(Stored data)
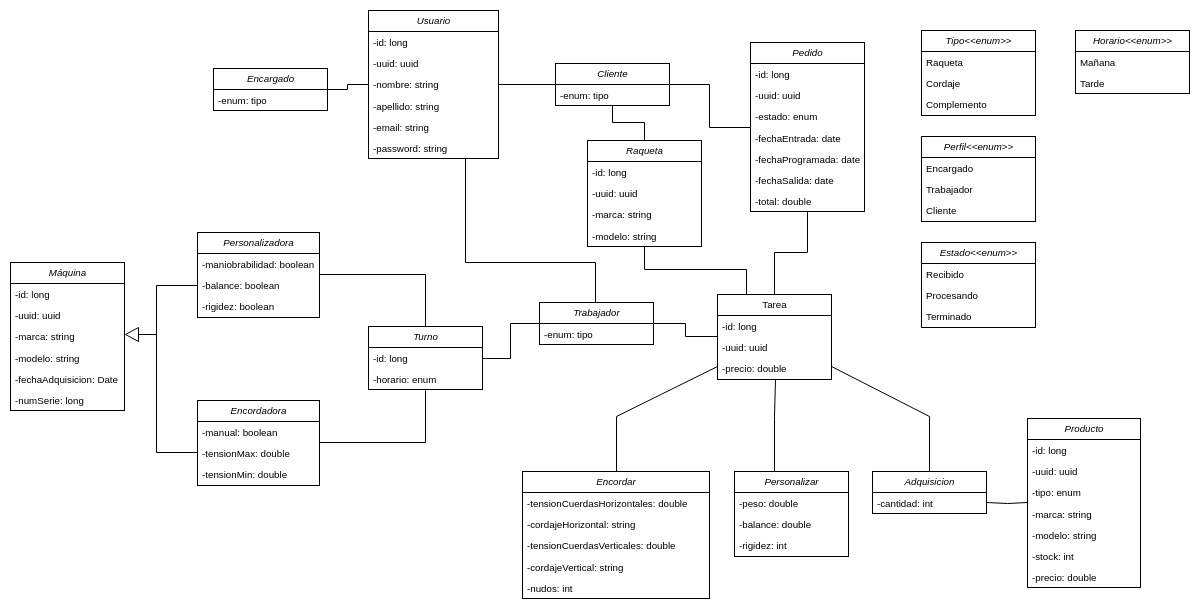
<!DOCTYPE html>
<html lang="es">
<head>
<meta charset="utf-8">
<title>Diagrama de clases</title>
<style>
:root { --paper: #fff; --ink: #000; --row: 21.125px; }
* { box-sizing: border-box; margin: 0; padding: 0; }
html, body { width: 1200px; height: 611px; overflow: hidden; background: var(--paper); }
.diagram {
  position: relative; width: 1200px; height: 611px; overflow: hidden;
  color: var(--ink); font-family: "Liberation Sans", Arial, sans-serif; font-size: 9.75px;
}
.connectors { position: absolute; left: 0; top: 0; fill: none; stroke: var(--ink); stroke-width: 1; }
.class {
  position: absolute; left: var(--x); top: var(--y); width: var(--w, 115px);
  border: 1px solid var(--ink); background: var(--paper);
}
.class h2 {
  height: var(--row); line-height: 20px; border-bottom: 1px solid var(--ink);
  font-size: inherit; font-weight: 400; font-style: italic; text-align: center; white-space: nowrap;
}
.class.concrete h2 { font-style: normal; }
.class ul { list-style: none; margin-bottom: -1px; }
.class li { height: var(--row); line-height: var(--row); padding-left: 4px; white-space: nowrap; }
</style>
</head>
<body>
<main class="diagram">
  <svg class="connectors" width="1200" height="611" viewBox="0 0 1200 611" aria-hidden="true">
    <g transform="translate(.5 .5)">
      <polyline points="327,89 347,89 347,84 368,84"/>
      <polyline points="498,84 555,84"/>
      <polyline points="669,84 709,84 709,127 750,127"/>
      <polyline points="612,105 612,122 644,122 644,140"/>
      <polyline points="465,158 465,262 595,262 595,302"/>
      <polyline points="644,246 644,269 746,269 746,294"/>
      <polyline points="807,211 807,252 774,252 774,294"/>
      <polyline points="653,323 685,323 685,336 717,336"/>
      <polyline points="482,358 510,358 510,323 539,323"/>
      <polyline points="319,274 425,274 425,326"/>
      <polyline points="319,442 425,442 425,390"/>
      <polyline points="197,285 156,285 156,452 197,452"/>
      <polyline points="156,334 138,334"/>
      <polygon points="125,334 138,327 138,341"/>
      <polyline points="717,366 616,416 616,471"/>
      <polyline points="775,378 774,416 774,471"/>
      <polyline points="831,366 929,416 929,471"/>
      <polyline points="986,502 1007,503 1027,502"/>
    </g>
  </svg>

  <section class="class" style="--x:368px;--y:10px;--w:131px">
    <h2>Usuario</h2>
    <ul><li>-id: long</li><li>-uuid: uuid</li><li>-nombre: string</li><li>-apellido: string</li><li>-email: string</li><li>-password: string</li></ul>
  </section>
  <section class="class" style="--x:213px;--y:68px">
    <h2>Encargado</h2>
    <ul><li>-enum: tipo</li></ul>
  </section>
  <section class="class" style="--x:555px;--y:63px">
    <h2>Cliente</h2>
    <ul><li>-enum: tipo</li></ul>
  </section>
  <section class="class" style="--x:587px;--y:140px">
    <h2>Raqueta</h2>
    <ul><li>-id: long</li><li>-uuid: uuid</li><li>-marca: string</li><li>-modelo: string</li></ul>
  </section>
  <section class="class" style="--x:750px;--y:42px">
    <h2>Pedido</h2>
    <ul><li>-id: long</li><li>-uuid: uuid</li><li>-estado: enum</li><li>-fechaEntrada: date</li><li>-fechaProgramada: date</li><li>-fechaSalida: date</li><li>-total: double</li></ul>
  </section>

  <section class="class" style="--x:921px;--y:30px">
    <h2>Tipo&lt;&lt;enum&gt;&gt;</h2>
    <ul><li>Raqueta</li><li>Cordaje</li><li>Complemento</li></ul>
  </section>
  <section class="class" style="--x:1075px;--y:30px">
    <h2>Horario&lt;&lt;enum&gt;&gt;</h2>
    <ul><li>Mañana</li><li>Tarde</li></ul>
  </section>
  <section class="class" style="--x:921px;--y:136px">
    <h2>Perfil&lt;&lt;enum&gt;&gt;</h2>
    <ul><li>Encargado</li><li>Trabajador</li><li>Cliente</li></ul>
  </section>
  <section class="class" style="--x:921px;--y:242px">
    <h2>Estado&lt;&lt;enum&gt;&gt;</h2>
    <ul><li>Recibido</li><li>Procesando</li><li>Terminado</li></ul>
  </section>

  <section class="class" style="--x:10px;--y:262px">
    <h2>Máquina</h2>
    <ul><li>-id: long</li><li>-uuid: uuid</li><li>-marca: string</li><li>-modelo: string</li><li>-fechaAdquisicion: Date</li><li>-numSerie: long</li></ul>
  </section>
  <section class="class" style="--x:197px;--y:232px;--w:123px">
    <h2>Personalizadora</h2>
    <ul><li>-maniobrabilidad: boolean</li><li>-balance: boolean</li><li>-rigidez: boolean</li></ul>
  </section>
  <section class="class" style="--x:197px;--y:400px;--w:123px">
    <h2>Encordadora</h2>
    <ul><li>-manual: boolean</li><li>-tensionMax: double</li><li>-tensionMin: double</li></ul>
  </section>
  <section class="class" style="--x:368px;--y:326px">
    <h2>Turno</h2>
    <ul><li>-id: long</li><li>-horario: enum</li></ul>
  </section>
  <section class="class" style="--x:539px;--y:302px">
    <h2>Trabajador</h2>
    <ul><li>-enum: tipo</li></ul>
  </section>
  <section class="class concrete" style="--x:717px;--y:294px">
    <h2>Tarea</h2>
    <ul><li>-id: long</li><li>-uuid: uuid</li><li>-precio: double</li></ul>
  </section>

  <section class="class" style="--x:522px;--y:471px;--w:188px">
    <h2>Encordar</h2>
    <ul><li>-tensionCuerdasHorizontales: double</li><li>-cordajeHorizontal: string</li><li>-tensionCuerdasVerticales: double</li><li>-cordajeVertical: string</li><li>-nudos: int</li></ul>
  </section>
  <section class="class" style="--x:734px;--y:471px">
    <h2>Personalizar</h2>
    <ul><li>-peso: double</li><li>-balance: double</li><li>-rigidez: int</li></ul>
  </section>
  <section class="class" style="--x:872px;--y:471px">
    <h2>Adquisicion</h2>
    <ul><li>-cantidad: int</li></ul>
  </section>
  <section class="class" style="--x:1027px;--y:418px;--w:114px">
    <h2>Producto</h2>
    <ul><li>-id: long</li><li>-uuid: uuid</li><li>-tipo: enum</li><li>-marca: string</li><li>-modelo: string</li><li>-stock: int</li><li>-precio: double</li></ul>
  </section>
</main>
</body>
</html>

WHAT IS NEEDED:
Apart from the pictures, every line of the data above should be given again exactly.

YOUR RESPONSE:
<!DOCTYPE html>
<html lang="es">
<head>
<meta charset="utf-8">
<title>Diagrama de clases</title>
<style>
:root { --paper: #fff; --ink: #000; --row: 21.125px; }
* { box-sizing: border-box; margin: 0; padding: 0; }
html, body { width: 1200px; height: 611px; overflow: hidden; background: var(--paper); }
.diagram {
  position: relative; width: 1200px; height: 611px; overflow: hidden;
  color: var(--ink); font-family: "Liberation Sans", Arial, sans-serif; font-size: 9.75px;
}
.connectors { position: absolute; left: 0; top: 0; fill: none; stroke: var(--ink); stroke-width: 1; }
.class {
  position: absolute; left: var(--x); top: var(--y); width: var(--w, 115px);
  border: 1px solid var(--ink); background: var(--paper);
}
.class h2 {
  height: var(--row); line-height: 20px; border-bottom: 1px solid var(--ink);
  font-size: inherit; font-weight: 400; font-style: italic; text-align: center; white-space: nowrap;
}
.class.concrete h2 { font-style: normal; }
.class ul { list-style: none; margin-bottom: -1px; }
.class li { height: var(--row); line-height: var(--row); padding-left: 4px; white-space: nowrap; }
</style>
</head>
<body>
<main class="diagram">
  <svg class="connectors" width="1200" height="611" viewBox="0 0 1200 611" aria-hidden="true">
    <g transform="translate(.5 .5)">
      <polyline points="327,89 347,89 347,84 368,84"/>
      <polyline points="498,84 555,84"/>
      <polyline points="669,84 709,84 709,127 750,127"/>
      <polyline points="612,105 612,122 644,122 644,140"/>
      <polyline points="465,158 465,262 595,262 595,302"/>
      <polyline points="644,246 644,269 746,269 746,294"/>
      <polyline points="807,211 807,252 774,252 774,294"/>
      <polyline points="653,323 685,323 685,336 717,336"/>
      <polyline points="482,358 510,358 510,323 539,323"/>
      <polyline points="319,274 425,274 425,326"/>
      <polyline points="319,442 425,442 425,390"/>
      <polyline points="197,285 156,285 156,452 197,452"/>
      <polyline points="156,334 138,334"/>
      <polygon points="125,334 138,327 138,341"/>
      <polyline points="717,366 616,416 616,471"/>
      <polyline points="775,378 774,416 774,471"/>
      <polyline points="831,366 929,416 929,471"/>
      <polyline points="986,502 1007,503 1027,502"/>
    </g>
  </svg>

  <section class="class" style="--x:368px;--y:10px;--w:131px">
    <h2>Usuario</h2>
    <ul><li>-id: long</li><li>-uuid: uuid</li><li>-nombre: string</li><li>-apellido: string</li><li>-email: string</li><li>-password: string</li></ul>
  </section>
  <section class="class" style="--x:213px;--y:68px">
    <h2>Encargado</h2>
    <ul><li>-enum: tipo</li></ul>
  </section>
  <section class="class" style="--x:555px;--y:63px">
    <h2>Cliente</h2>
    <ul><li>-enum: tipo</li></ul>
  </section>
  <section class="class" style="--x:587px;--y:140px">
    <h2>Raqueta</h2>
    <ul><li>-id: long</li><li>-uuid: uuid</li><li>-marca: string</li><li>-modelo: string</li></ul>
  </section>
  <section class="class" style="--x:750px;--y:42px">
    <h2>Pedido</h2>
    <ul><li>-id: long</li><li>-uuid: uuid</li><li>-estado: enum</li><li>-fechaEntrada: date</li><li>-fechaProgramada: date</li><li>-fechaSalida: date</li><li>-total: double</li></ul>
  </section>

  <section class="class" style="--x:921px;--y:30px">
    <h2>Tipo&lt;&lt;enum&gt;&gt;</h2>
    <ul><li>Raqueta</li><li>Cordaje</li><li>Complemento</li></ul>
  </section>
  <section class="class" style="--x:1075px;--y:30px">
    <h2>Horario&lt;&lt;enum&gt;&gt;</h2>
    <ul><li>Mañana</li><li>Tarde</li></ul>
  </section>
  <section class="class" style="--x:921px;--y:136px">
    <h2>Perfil&lt;&lt;enum&gt;&gt;</h2>
    <ul><li>Encargado</li><li>Trabajador</li><li>Cliente</li></ul>
  </section>
  <section class="class" style="--x:921px;--y:242px">
    <h2>Estado&lt;&lt;enum&gt;&gt;</h2>
    <ul><li>Recibido</li><li>Procesando</li><li>Terminado</li></ul>
  </section>

  <section class="class" style="--x:10px;--y:262px">
    <h2>Máquina</h2>
    <ul><li>-id: long</li><li>-uuid: uuid</li><li>-marca: string</li><li>-modelo: string</li><li>-fechaAdquisicion: Date</li><li>-numSerie: long</li></ul>
  </section>
  <section class="class" style="--x:197px;--y:232px;--w:123px">
    <h2>Personalizadora</h2>
    <ul><li>-maniobrabilidad: boolean</li><li>-balance: boolean</li><li>-rigidez: boolean</li></ul>
  </section>
  <section class="class" style="--x:197px;--y:400px;--w:123px">
    <h2>Encordadora</h2>
    <ul><li>-manual: boolean</li><li>-tensionMax: double</li><li>-tensionMin: double</li></ul>
  </section>
  <section class="class" style="--x:368px;--y:326px">
    <h2>Turno</h2>
    <ul><li>-id: long</li><li>-horario: enum</li></ul>
  </section>
  <section class="class" style="--x:539px;--y:302px">
    <h2>Trabajador</h2>
    <ul><li>-enum: tipo</li></ul>
  </section>
  <section class="class concrete" style="--x:717px;--y:294px">
    <h2>Tarea</h2>
    <ul><li>-id: long</li><li>-uuid: uuid</li><li>-precio: double</li></ul>
  </section>

  <section class="class" style="--x:522px;--y:471px;--w:188px">
    <h2>Encordar</h2>
    <ul><li>-tensionCuerdasHorizontales: double</li><li>-cordajeHorizontal: string</li><li>-tensionCuerdasVerticales: double</li><li>-cordajeVertical: string</li><li>-nudos: int</li></ul>
  </section>
  <section class="class" style="--x:734px;--y:471px">
    <h2>Personalizar</h2>
    <ul><li>-peso: double</li><li>-balance: double</li><li>-rigidez: int</li></ul>
  </section>
  <section class="class" style="--x:872px;--y:471px">
    <h2>Adquisicion</h2>
    <ul><li>-cantidad: int</li></ul>
  </section>
  <section class="class" style="--x:1027px;--y:418px;--w:114px">
    <h2>Producto</h2>
    <ul><li>-id: long</li><li>-uuid: uuid</li><li>-tipo: enum</li><li>-marca: string</li><li>-modelo: string</li><li>-stock: int</li><li>-precio: double</li></ul>
  </section>
</main>
</body>
</html>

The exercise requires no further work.